Like Schweinsteiger, Nikolic and Accam are designated players and will start when healthy. Hypthetically, the Fire could have Schweinsteiger come in as an extra midfielder in some sort of 4-5-1 (or 4-3-3) formation and have the Fire play with only one forward, which would be Nikolic. The problem with this is de Leeuw, who was arguably the team's best player after debuting last August, is too good to send to the bench. In this scenario he is left without a spot. Does he move into a wide position to accommodate Schweinsteiger and send Arturo Alvarez to the bench? This seems plausible, but less than ideal for de Leeuw, who has proven to be an effective goal poacher.

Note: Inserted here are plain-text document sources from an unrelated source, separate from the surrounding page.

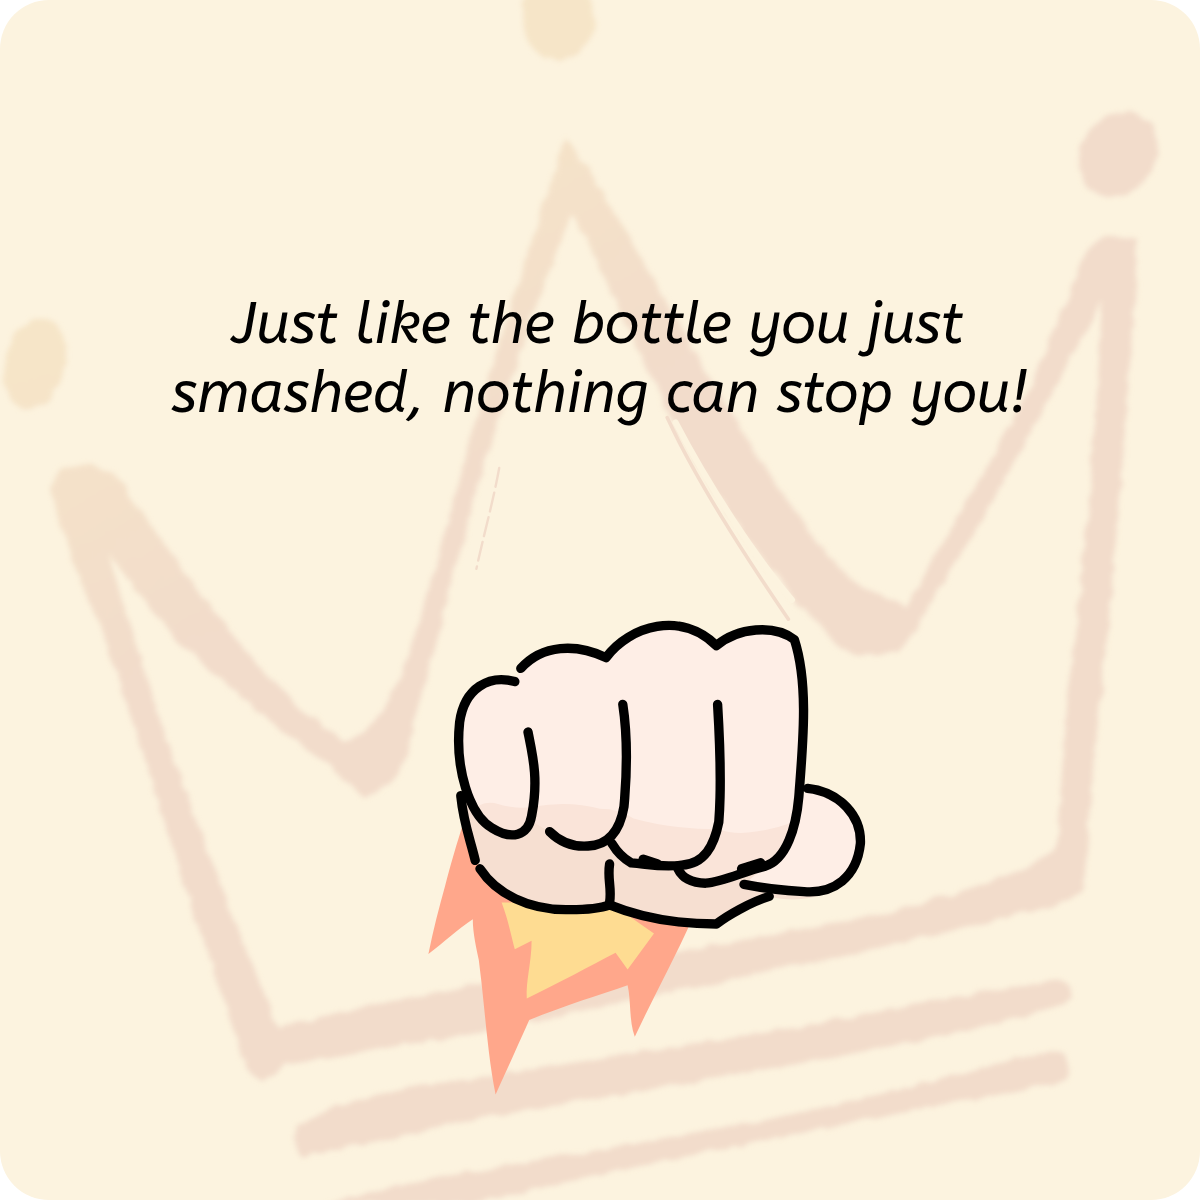
<!DOCTYPE html>
<html lang="en">
<head>
<meta charset="utf-8">
<title>Nothing can stop you</title>
<link rel="stylesheet" href="https://fonts.googleapis.com/css2?family=ABeeZee:ital@0;1&amp;display=swap">
<style>
  :root {
    --page: #ffffff;
    --card: #fcf3df;
    --crown-gold: #f6e5c8;
    --crown-rose: #f2dccb;
    --ink: #000000;
    --skin: #feeee6;
    --skin-tip: #fae4d9;
    --palm: #f6dfd1;
    --flame: #ffa78b;
    --flame-core: #fedc92;
  }
  html, body { margin: 0; padding: 0; background: var(--page); }
  body { width: 1200px; height: 1200px; overflow: hidden; }
  .card {
    position: relative;
    width: 1200px;
    height: 1200px;
    overflow: hidden;
    border-radius: 49px;
    background: var(--card);
  }
  .artwork { position: absolute; inset: 0; display: block; width: 1200px; height: 1200px; }
  .stop-gold { stop-color: var(--crown-gold); }
  .stop-rose { stop-color: var(--crown-rose); }
  .crown { fill: url(#crown-tint); filter: url(#soft-brush); }
  .crown-gap { fill: none; stroke: var(--card); stroke-linecap: round; }
  .crown-hair { fill: none; stroke: var(--crown-rose); stroke-linecap: round; }
  .flame { fill: var(--flame); }
  .flame-core { fill: var(--flame-core); }
  .skin { fill: var(--skin); }
  .skin-tip { fill: var(--skin-tip); }
  .palm { fill: var(--palm); }
  .ink-lines { fill: none; stroke: var(--ink); stroke-width: 7.8; stroke-linecap: round; stroke-linejoin: round; }
  .message { font-family: "ABeeZee", sans-serif; font-style: italic; font-size: 48px; fill: var(--ink); }
</style>
</head>
<body>
<main class="card">
  <svg class="artwork" viewBox="0 0 1000 1000">
    <defs>
      <linearGradient id="crown-tint" gradientUnits="userSpaceOnUse" x1="200" y1="150" x2="390" y2="480">
        <stop class="stop-gold" offset="0.1"/>
        <stop class="stop-rose" offset="0.85"/>
      </linearGradient>
      <filter id="soft-brush" filterUnits="userSpaceOnUse" x="-20" y="-40" width="1040" height="1080">
        <feTurbulence type="fractalNoise" baseFrequency="0.07" numOctaves="2" seed="4" result="grain"/>
        <feDisplacementMap in="SourceGraphic" in2="grain" scale="7" xChannelSelector="R" yChannelSelector="G" result="rough"/>
        <feGaussianBlur in="rough" stdDeviation="2.4"/>
      </filter>
      <clipPath id="fingers-clip">
        <path d="M383 600C388 570 410 562 430 568L434 557C452 535 482 536 505 548C525 522 570 510 597 538C615 522 645 518 662 533C675 570 668 620 666 660C664 690 655 718 637 722C620 728 600 735 585 735C575 735 567 730 565 721C550 722 540 720 525 719C515 712 512 706 509 702C500 706 475 706 458 693L443 684C440 697 425 700 410 690C392 680 378 640 383 600Z"/>
      </clipPath>
    </defs>

    <g class="crown" aria-hidden="true">
      <path fill-rule="evenodd" d="M42 407Q44 387 75 387Q98 390 108 413L135 450C170 500 230 582 287 618C310 612 322 588 335 560C360 490 400 330 440 210L471 115L489 140C522 190 560 262 602 332C640 398 690 468 712 485L755 506C780 460 830 380 860 320L905 210Q917 192 946 199L947 218C941 330 927 500 915 600L902 743L880 755C700 800 500 838 400 860L235 888L220 903L205 890L175 800C140 700 102 570 85 525C70 495 50 435 42 407Z
        M92 460C95 485 115 540 130 590C150 650 212 810 232 856C262 848 330 834 400 820C500 803 640 782 740 760C800 745 862 726 880 705L890 580C900 500 915 350 918 250C850 382 780 500 750 543L708 546C650 494 592 410 556 342C526 280 500 222 477 178C450 240 424 320 400 400C385 455 356 560 341 620C338 645 326 652 303 665C280 640 240 615 200 580C160 550 110 495 92 460Z"/>
      <path d="M246 940C270 922 320 908 370 902C450 890 540 876 640 860C730 845 830 822 880 817Q897 820 892 832C860 850 780 865 700 880C600 898 480 918 400 932C350 942 280 960 250 963Q243 955 246 940Z"/>
      <path d="M270 1004C330 985 420 972 500 958C600 940 660 930 720 915C780 900 840 882 880 876Q897 882 890 900C840 912 760 925 690 940C580 962 480 982 390 1004Z"/>
      <ellipse cx="465" cy="13" rx="30" ry="37"/>
      <ellipse cx="932" cy="129" rx="31" ry="37" transform="rotate(32 932 129)"/>
      <ellipse cx="29" cy="303" rx="25" ry="39" transform="rotate(16 29 303)"/>
    </g>
    <g aria-hidden="true">
      <path class="crown-gap" stroke-width="5" d="M563 352C590 404 630 465 660 500"/>
      <path class="crown-hair" stroke-width="3" d="M556 348C580 400 622 465 657 516"/>
      <path class="crown-hair" stroke-width="2" stroke-dasharray="16 5" d="M416 390C411 418 402 450 397 474"/>
    </g>

    <text class="message">
      <tspan x="194" y="286" textLength="609" lengthAdjust="spacingAndGlyphs">Just like the bottle you just</tspan>
      <tspan x="143" y="343" textLength="714" lengthAdjust="spacingAndGlyphs">smashed, nothing can stop you!</tspan>
    </text>

    <g role="img" aria-label="A clenched fist punching forward with a burst of flame behind it">
      <g id="flames">
        <path class="flame" d="M386 686C381 702 375 722 371 738C366 756 361 775 357 795C370 785 382 774 394 766C394 778 397 790 399 800C404 838 406 878 413 912C424 888 433 868 441 850C470 838 500 829 523 821C526 834 524 850 529 864C543 834 560 803 575 770L510 745L400 720Z"/>
        <path class="flame-core" d="M418 752C424 768 426 780 429 791L443 784C443 802 438 818 439 832C466 819 492 805 513 794L523 808L545 778L508 752Z"/>
      </g>

      <g id="fist-fill">
        <path class="palm" d="M384 663C386 685 392 704 400 724C415 745 440 760 475 758C490 758 500 756 508 754C530 762 560 770 597 770C605 762 625 755 641 747C660 752 680 749 694 742L660 690L500 660Z"/>
        <path class="skin" d="M672 657C700 660 718 680 717 703C715 730 695 745 670 743C650 742 635 740 620 737L640 720L660 690Z"/>
        <g clip-path="url(#fingers-clip)">
          <rect class="skin" x="375" y="510" width="300" height="230"/>
          <path class="skin-tip" d="M390 678Q402 666 415 670Q432 675 445 672Q475 667 500 674Q516 674 528 682Q560 691 599 691Q612 696 630 693Q652 690 670 681V745H385Z"/>
        </g>
      </g>

      <g id="fist-lines" class="ink-lines">
        <path d="M429 568C408 562 387 573 383 602C379 640 391 679 410 690C426 700 440 697 443 680C449 650 444 630 440 610"/>
        <path d="M434 557C452 537 480 536 505 548C525 521 568 509 597 538C615 523 645 520 662 533C674 570 669 620 666 660C664 690 655 717 637 722C620 726 603 735 588 736C576 736 568 731 565 724"/>
        <path d="M519 587C524 620 522 650 520 672C517 690 509 704 490 705C476 706 466 701 458 693"/>
        <path d="M598 587C600 620 601 660 599 685C595 705 587 720 568 721C550 723 540 720 526 719C517 714 513 708 510 703"/>
        <path d="M536 716L548 720M618 724L634 719"/>
        <path d="M673 657C700 660 718 680 717 703C714 731 695 745 670 743C650 742 635 740 620 737"/>
        <path d="M384 663C386 685 392 700 396 717"/>
        <path d="M400 724C413 744 440 759 475 758C490 758 500 757 508 754C530 763 560 770 597 770C606 763 625 752 641 747"/>
        <path d="M508 720C506 733 510 740 508 752"/>
      </g>
    </g>
  </svg>
</main>
</body>
</html>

Given Rodriguez's quotes about Schweinsteiger being a playmaker, here are a couple ways this could work with him as the highest of the three central midfielders.

First, a 4-2-3-1, which Paunovic has used for most of his matches with the Fire. Schweinsteiger has more offensive responsibility here.

Second, a more traditional 4-3-3 where Vincent and Harrington will have provide more attacking width.

The differences between these two are subtle, but these seem to be the most likely possibilities.

But what about something very different? What about a 3-5-2? Paunovic tried this formation a few times last season, but often times it looked more like a very defensive 5-3-2 because, as he even said, the wide defenders weren't getting forward enough. Different personnel could change that. Behold:

The benefits to this are that the Fire's best offensive players are all on the field at the same time in their natural positions and Schweinsteiger won't be asked to cover a lot of ground with Juninho and McCarty playing behind him centrally.

However, there's always risk going with a three-man back line. McCarty and Juninho can provide better cover and support than the Fire had last year when trying this formation. Another option would be to have Brandon Vincent replace Alvarez to have a more defensive-minded player on the field.

The answer won't come until Schweinsteiger makes his first start in a Fire uniform, and even then Paunovic may tinker or change his mind.

"I would just say I don't think people should make an assumption as to how we're going to line up or play or what roles we're going to fill," Rodriguez said. "I think that we have to allow this team to come together. We have to allow this team to play together. We have to allow competition to change to determine who plays."